Chapter published in:Speaking of Colors and Odors
Edited by Martina Plümacher and Peter Holz
[Converging Evidence in Language and Communication Research 8] 2007
► pp. 19–34
2. Color smell, and language: The semiotic nature of perception and language
The historical roots of the propositional versus the imagistic view on meaning in perception and language can be found in Aristotle’s Categories and in the medieval and Renaissance models for mnemonic networks of sign systems (Lullus, Bruno). The architecture of sensibility and meaning has been sketched in Condillac’sTraité des sensations (1754) and it demonstrates a fundamental conflict between sensation on one side and communication/ language on the other. Their relation has been further specified after Darwin in the context of an evolutionary theory of human cognition and language.
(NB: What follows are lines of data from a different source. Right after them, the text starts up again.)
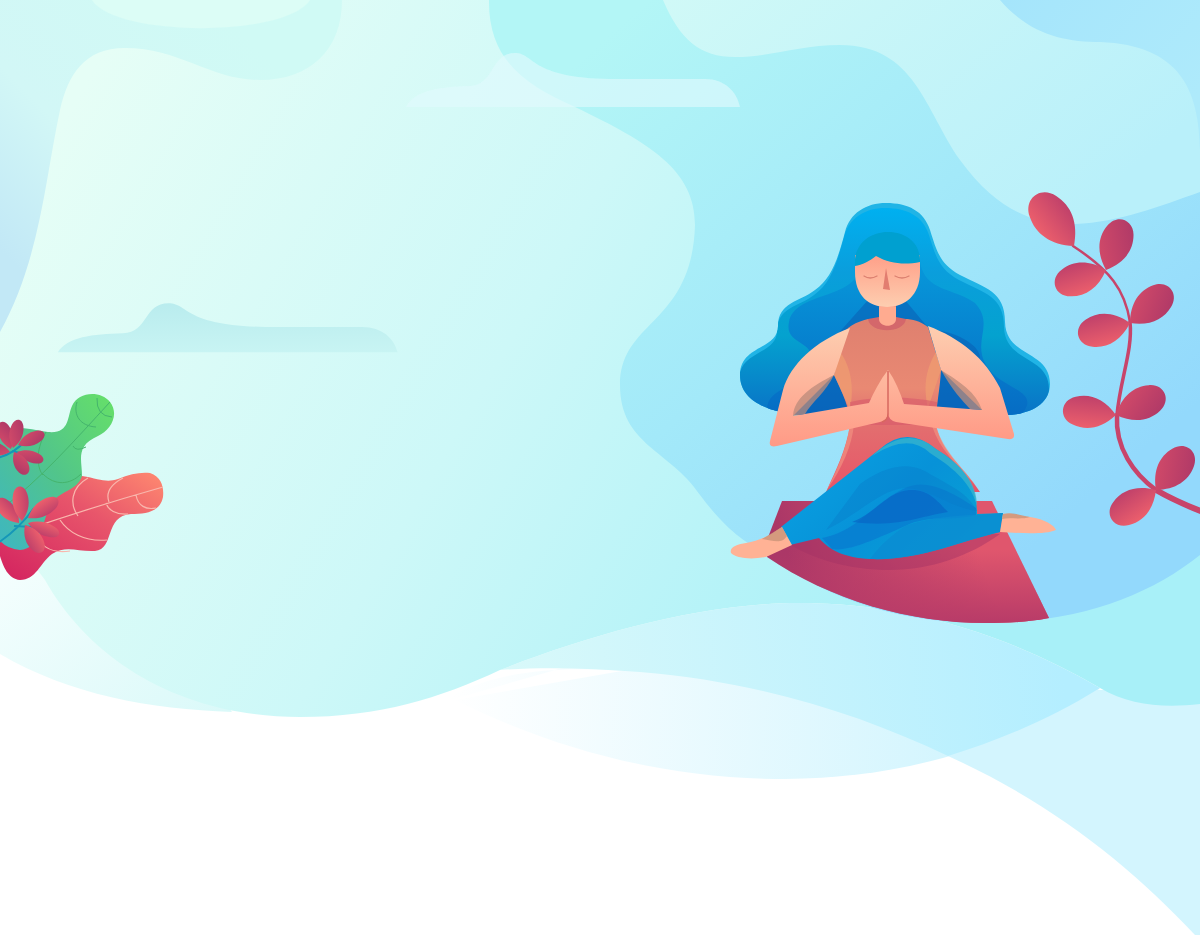
<!DOCTYPE html>
<html lang="en">
<head>
<meta charset="utf-8">
<title>Meditation hero background</title>
<style>
:root{--mint:#e6fef6;--aqua:#a8f0f8;--sky:#93d9fc;--hair:#00a8e8;--hair-deep:#0a70c6;--skin:#ffb295;--skin-light:#fdceb0;--coral:#ec5f6c;--plum:#ab3767;--berry:#d3225f;--line:#f9b7ad}
html,body{margin:0;height:100%;overflow:hidden;background:#fff}
svg{display:block;width:1200px;height:935px}
.stem{fill:none;stroke:#c8446a;stroke-linecap:round}
.vein{fill:none;stroke:var(--line);stroke-width:1.2}
.vein-green{fill:none;stroke:#45b46d;stroke-width:1}
.sprig-stem{fill:none;stroke:#1597b8;stroke-width:2}
.lid{fill:none;stroke:#dc8070;stroke-width:1.3;stroke-linecap:round}
</style>
</head>
<body>
<svg viewBox="0 0 1200 935" role="img" aria-label="Woman with long blue hair meditating on a mat among flowing pastel waves and leaves">
<defs>
<linearGradient id="sky" gradientUnits="userSpaceOnUse" x1="40" y1="160" x2="900" y2="660"><stop offset="0" stop-color="var(--mint)"/><stop offset=".5" stop-color="#cdf8f8"/><stop offset="1" stop-color="var(--aqua)"/></linearGradient>
<linearGradient id="lobe" gradientUnits="userSpaceOnUse" x1="580" y1="60" x2="1020" y2="560"><stop offset="0" stop-color="#b3f6f6"/><stop offset=".5" stop-color="#a3e9f9"/><stop offset="1" stop-color="var(--sky)"/></linearGradient>
<linearGradient id="crest" x1="0" y1="0" x2="1" y2=".5"><stop offset="0" stop-color="#d0f9f7"/><stop offset="1" stop-color="#b9f0fa"/></linearGradient>
<linearGradient id="corner" x1="0" y1="0" x2="1" y2=".6"><stop offset="0" stop-color="#a5e5fb"/><stop offset="1" stop-color="#aeeafb"/></linearGradient>
<linearGradient id="drape" gradientUnits="userSpaceOnUse" x1="230" y1="20" x2="0" y2="250"><stop offset="0" stop-color="#d0faf5"/><stop offset=".6" stop-color="#d2f7f6"/><stop offset="1" stop-color="#c2e8f6"/></linearGradient>
<linearGradient id="foam" x1="0" y1="0" x2="1" y2="1"><stop offset="0" stop-color="#f8fffe"/><stop offset="1" stop-color="#daf9f9"/></linearGradient>
<linearGradient id="tide" gradientUnits="userSpaceOnUse" x1="450" y1="700" x2="960" y2="740"><stop offset="0" stop-color="#fff"/><stop offset="1" stop-color="#d3f5fe"/></linearGradient>
<linearGradient id="swell" gradientUnits="userSpaceOnUse" x1="500" y1="690" x2="1060" y2="640"><stop offset="0" stop-color="#d9f9fa"/><stop offset="1" stop-color="#b4eeff"/></linearGradient>
<linearGradient id="mist" x1="0" y1="0" x2="0" y2="1"><stop offset="0" stop-color="#b9ecee"/><stop offset="1" stop-color="#c8f4f3"/></linearGradient>
<linearGradient id="petal" x1="0" y1="0" x2="1" y2="0"><stop offset="0" stop-color="var(--coral)"/><stop offset="1" stop-color="#c0416a"/></linearGradient>
<linearGradient id="petal-dark" x1="0" y1="1" x2="1" y2="0"><stop offset="0" stop-color="#d84d69"/><stop offset="1" stop-color="var(--plum)"/></linearGradient>
<linearGradient id="hair" x1="0" y1="0" x2="0" y2="1"><stop offset="0" stop-color="#00b0f0"/><stop offset=".3" stop-color="#0a9edc"/><stop offset=".6" stop-color="#04a2cf"/><stop offset="1" stop-color="var(--hair-deep)"/></linearGradient>
<linearGradient id="lock" x1="0" y1="0" x2="0" y2="1"><stop offset="0" stop-color="#0798da"/><stop offset="1" stop-color="#066cc4"/></linearGradient>
<linearGradient id="skin" x1="0" y1="0" x2="0" y2="1"><stop offset="0" stop-color="#ff9f88"/><stop offset="1" stop-color="var(--skin-light)"/></linearGradient>
<linearGradient id="arm" x1="0" y1="0" x2="0" y2="1"><stop offset="0" stop-color="var(--skin-light)"/><stop offset="1" stop-color="#ff9a86"/></linearGradient>
<linearGradient id="top" x1="0" y1="0" x2="0" y2="1"><stop offset="0" stop-color="#df806f"/><stop offset=".4" stop-color="#e98973"/><stop offset=".55" stop-color="#e27370"/><stop offset="1" stop-color="#e75468"/></linearGradient>
<linearGradient id="leg" x1="0" y1="0" x2="1" y2=".6"><stop offset="0" stop-color="#0aa4e4"/><stop offset=".6" stop-color="#0792d8"/><stop offset="1" stop-color="#08a0d4"/></linearGradient>
<linearGradient id="mat" gradientUnits="userSpaceOnUse" x1="800" y1="590" x2="970" y2="530"><stop offset="0" stop-color="var(--plum)"/><stop offset="1" stop-color="#e0566d"/></linearGradient>
<linearGradient id="mat-fade" x1="0" y1="0" x2="0" y2="1"><stop offset=".4" stop-color="#b83b68" stop-opacity="0"/><stop offset="1" stop-color="#b83b68"/></linearGradient>
<linearGradient id="green" x1="1" y1="0" x2="0" y2="1"><stop offset="0" stop-color="#66e068"/><stop offset=".5" stop-color="#52c58a"/><stop offset="1" stop-color="#3db6c2"/></linearGradient>
<linearGradient id="red" x1="1" y1="0" x2="0" y2="1"><stop offset="0" stop-color="#ff8a70"/><stop offset=".4" stop-color="#e8566b"/><stop offset="1" stop-color="var(--berry)"/></linearGradient>
<path id="leaf" d="M0,0C-15,-13 -19,-28 -14,-42C-9,-57 9,-57 14,-42C19,-28 15,-13 0,0Z"/>
<path id="cloud" d="M406,107C415,90 440,87 470,86C495,85 490,53 515,53C534,53 530,78 610,79H705C725,79 737,92 740,107Z"/>
<path id="hair-shape" d="M886,203C908,203 924,211 930,230C937,252 940,264 960,275C985,288 1005,291 1005,322C1006,358 1050,350 1050,384C1050,404 1030,415 1005,415H800C770,412 740,402 740,375C740,345 778,350 778,326C778,302 800,302 815,290C832,278 838,258 845,232C850,213 866,203 886,203Z"/>
<clipPath id="hair-clip"><use href="#hair-shape"/></clipPath>
</defs>

<g id="waves">
<path fill="url(#foam)" d="M0,520H80L232,712C150,709 70,695 0,654Z"/>
<path fill="url(#tide)" d="M440,703C490,670 560,665 640,672C760,682 860,714 948,756C1050,802 1130,865 1195,935H1200V690H1100L800,600Z"/>
<path fill="url(#tide)" d="M455,700C560,752 670,779 785,779C900,778 1000,750 1100,688L800,640Z"/>
<path fill="url(#swell)" d="M500,670C590,635 700,603 800,603C900,603 1000,630 1100,688C1050,719 1000,740 948,756C860,714 760,682 640,672C590,668 540,667 500,670Z"/>
</g>

<g id="sky-layers">
<path fill="url(#sky)" d="M0,0H1200V704C1165,708 1130,706 1100,688C1000,630 900,603 800,603C700,603 590,635 500,670C440,698 380,717 300,717C180,717 90,660 45,580L0,520Z"/>
<path fill="url(#drape)" d="M0,0H342C342,50 310,80 260,80C210,80 180,48 125,48C84,48 68,75 60,110C45,180 40,260 0,332Z"/>
<path fill="#dcfdf6" d="M92,0C115,37 285,38 310,0Z"/>
<path fill="url(#lobe)" d="M489,0C488,60 525,85 575,107C650,143 695,170 695,225C692,325 620,320 620,385C620,445 670,450 700,495C730,535 750,545 770,556C835,605 910,623 985,623C1080,623 1150,595 1200,555V0Z"/>
<path fill="url(#crest)" d="M663,0C680,40 700,57 735,57C770,57 800,45 840,45C915,45 925,110 960,160C1000,215 1040,225 1075,224C1120,222 1160,206 1200,192V0Z"/>
<path fill="url(#corner)" d="M1000,0C1030,35 1065,42 1100,42C1180,45 1199,90 1200,150V0Z"/>
<use href="#cloud" fill="#e3fbfd" opacity=".62"/>
<use href="#cloud" fill="url(#mist)" transform="translate(-355 255) scale(1.017 .91)"/>
</g>

<g id="branch">
<path class="stem" stroke-width="2.5" d="M1073,246C1110,270 1125,290 1130,322"/>
<path class="stem" stroke-width="3.5" d="M1130,322C1133,350 1120,380 1117,415"/>
<path class="stem" stroke-width="4.5" d="M1117,415C1115,448 1134,474 1156,490"/>
<path class="stem" stroke-width="6" d="M1156,490Q1175,501 1203,512"/>
<g fill="url(#petal)">
<use href="#leaf" transform="translate(1074 246) rotate(-38) scale(1.2)"/>
<use href="#leaf" transform="translate(1106 270) rotate(-108)"/>
<use href="#leaf" transform="translate(1130 323) rotate(-104)"/>
<use href="#leaf" transform="translate(1116 415) rotate(-84)"/>
<use href="#leaf" transform="translate(1156 490) rotate(-124)"/>
</g>
<g fill="url(#petal-dark)">
<use href="#leaf" transform="translate(1106 270) rotate(20)"/>
<use href="#leaf" transform="translate(1130 323) rotate(50)"/>
<use href="#leaf" transform="translate(1116 415) rotate(66)"/>
<use href="#leaf" transform="translate(1156 490) rotate(40)"/>
</g>
</g>

<g id="left-foliage">
<path fill="url(#red)" d="M0,490L82,476C100,479 106,483 118,479C130,474 140,472 150,473C162,477 164,488 163,497C160,512 146,514 131,514C104,516 115,549 95,551C78,552 66,545 52,554C40,563 36,580 20,580C8,579 3,566 0,556Z"/>
<path class="vein" d="M20,532C60,518 110,502 163,487M88,478C70,488 70,505 78,516M123,478C108,486 106,494 109,502M60,520C68,532 84,542 107,540M106,503C108,510 116,515 128,514M136,495C138,506 146,510 156,508M36,527C36,545 50,554 70,551"/>
<path fill="url(#green)" d="M0,430C18,425 32,430 48,432C70,434 67,417 72,406C78,392 100,390 110,402C120,415 110,431 98,436C75,446 82,460 82,476C77,492 58,490 50,506C42,522 42,548 20,550Q8,549 0,541Z"/>
<path class="vein-green" d="M0,510C40,480 75,440 110,402M77,402C73,415 80,426 96,427M97,398Q96,416 112,417M46,432C34,452 38,470 43,475M43,474C55,486 70,485 81,474M73,446Q76,452 86,447"/>
<g id="sprig">
<path class="sprig-stem" d="M-3,458Q14,454 26,440M12,451L28,455"/>
<g fill="url(#petal-dark)">
<use href="#leaf" transform="translate(11 449) rotate(-20) scale(.42 .54)"/>
<use href="#leaf" transform="translate(13 448) rotate(12) scale(.42 .54)"/>
<use href="#leaf" transform="translate(18 445) rotate(66) scale(.4 .54)"/>
<use href="#leaf" transform="translate(17 452) rotate(108) scale(.36 .52)"/>
<use href="#leaf" transform="translate(14 452) rotate(150) scale(.42 .48)"/>
<use href="#leaf" transform="translate(10 452) rotate(-78) scale(.4 .5)"/>
</g>
</g>
<path class="sprig-stem" d="M-2,543Q20,528 34,508M14,526L34,527"/>
<g fill="url(#petal)">
<use href="#leaf" transform="translate(19 523) rotate(-42) scale(.48 .6)"/>
<use href="#leaf" transform="translate(22 521) rotate(-4) scale(.5 .65)"/>
<use href="#leaf" transform="translate(28 518) rotate(58) scale(.48 .66)"/>
<use href="#leaf" transform="translate(28 523) rotate(110) scale(.4 .62)"/>
<use href="#leaf" transform="translate(25 525) rotate(148) scale(.5 .6)"/>
</g>
</g>

<g id="meditating-woman">
<g id="yoga-mat">
<path id="mat-shape" fill="url(#mat)" d="M782,501H992L1049,618C1030,622 1008,623 985,623C910,623 830,600 767,557V540Z"/>
<path fill="url(#mat-fade)" d="M782,501H992L1049,618C1030,622 1008,623 985,623C910,623 830,600 767,557V540Z"/>
<path fill="#a33264" opacity=".45" d="M776,536C810,560 850,570 890,570C930,570 970,556 1000,534L820,520Z"/>
</g>
<g id="hair">
<use href="#hair-shape" fill="#20b4e6"/>
<g clip-path="url(#hair-clip)">
<use href="#hair-shape" fill="url(#hair)" transform="translate(-1 5)"/>
<path fill="url(#lock)" d="M860,270C850,300 795,292 789,322C784,345 815,340 812,362C805,390 760,385 768,416H1020C1045,390 1000,390 986,365C972,340 995,325 975,303C955,288 925,292 920,262Z"/>
<path fill="#0a60b4" opacity=".55" d="M868,300L828,345L790,416H985C978,400 955,390 960,372C1005,362 965,330 930,330L905,300Z"/>
</g>
</g>
<g id="torso">
<path fill="url(#top)" d="M868,319C856,322 846,327 843,335L834,375C842,392 850,408 850,425C846,450 836,470 826,492H980C962,464 942,454 936,425C936,405 940,390 941,370L928,327C920,321 912,319 905,319Z"/>
<path fill="#f1a070" opacity=".65" d="M840,352C852,368 854,390 850,410L834,375ZM936,352C924,372 924,390 928,408L941,370Z"/>
<path fill="#d95a6b" opacity=".6" d="M850,402C875,396 910,396 937,402V425H850Z"/>
<path fill="#f29181" opacity=".7" d="M850,424C847,447 838,468 827,490C842,468 852,446 854,424ZM936,426C944,452 960,464 976,486C956,464 940,450 932,426Z"/>
<path fill="#d4676b" d="M868,319C870,334 904,334 906,319L896,317H879Z"/>
<path fill="#ffab90" d="M879,296H896V319C896,328 879,328 879,319Z"/>
<path fill="#f98e7e" d="M879,303Q888,310 896,303V307H879Z"/>
</g>
<g id="face">
<path fill="url(#skin)" d="M855,255H920V272C920,295 905,307 887,307C868,307 855,295 855,272Z"/>
<path fill="#00a0d0" d="M855,266C853,246 868,232 888,232C908,232 921,245 920,262C905,265 890,264 876,256C870,261 862,265 855,266Z"/>
<path fill="#e27d70" d="M886,268L883,289L890,290Z"/>
<path class="lid" d="M864,276Q870,280 877,276M895,276Q902,280 909,276"/>
</g>
<g id="arms">
<path fill="url(#arm)" d="M850,328C815,341 790,365 783,390L770,441Q768,448 777,446L880,422Q888,420 888,412V370C880,380 874,392 869,403L793,416L834,375Z"/>
<path fill="url(#arm)" d="M928,326C960,338 985,358 1000,388L1014,434Q1015,440 1008,439L896,422Q888,420 888,412V370C895,380 900,392 904,404L982,410L941,370Z"/>
<path fill="#bb8b7b" opacity=".75" d="M793,416C794,398 812,386 834,375C826,392 812,402 805,414ZM982,410C976,392 960,382 941,370C952,390 962,400 970,409Z"/>
<path fill="none" stroke="#d8685f" stroke-width="1.5" d="M888,371V414Q888,420 882,422"/>
</g>
<g id="legs">
<path fill="url(#leg)" d="M781,527L880,449Q907,425 936,449C962,465 977,483 977,514L1003,513L1000,532C960,541 920,561 870,559C845,558 829,550 819,538L790,545Z"/>
<path fill="#35b3cf" opacity=".8" d="M872,456Q907,424 936,449C962,465 977,483 977,506C970,480 950,466 930,453Q908,432 872,456Z"/>
<path fill="#0878cf" opacity=".65" d="M822,538C860,530 870,505 905,488C925,478 950,490 976,508V515C950,522 930,514 905,526C880,537 850,552 832,549Z"/>
<path fill="#0865c5" opacity=".65" d="M852,522C878,512 888,490 912,490C930,490 938,502 948,512C920,516 900,528 852,522Z"/>
<path fill="#087bc8" opacity=".4" d="M860,484C880,470 905,458 930,474C955,488 968,494 977,511C950,508 930,488 905,488C880,490 862,512 826,530Z"/>
<path fill="#0b8cd2" d="M905,526C940,514 970,516 1003,513L1000,532C960,541 920,561 870,559C880,545 892,535 905,526Z" opacity=".8"/>
</g>
<g id="feet" fill="var(--skin)">
<path d="M782,527L792,545L766,557C750,560 736,558 731,553C729,547 738,544 746,543C760,541 770,535 782,527Z"/>
<path d="M1003,514C1012,512 1020,516 1030,517C1045,519 1055,526 1056,530C1045,535 1018,533 1000,532Z"/>
<path fill="#b98a70" opacity=".6" d="M782,527L787,536C782,544 774,541 762,539ZM1003,514C1012,512 1020,515 1030,517C1020,520 1010,517 1002,519Z"/>
</g>
</g>
</svg>
</body>
</html>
In the final section, the contributions of different disciplines (neurophysiology, psychology, ethnology, linguistics, art history) to the question are compared in order to conceive a strategy of synthesis.
Published online: 26 July 2007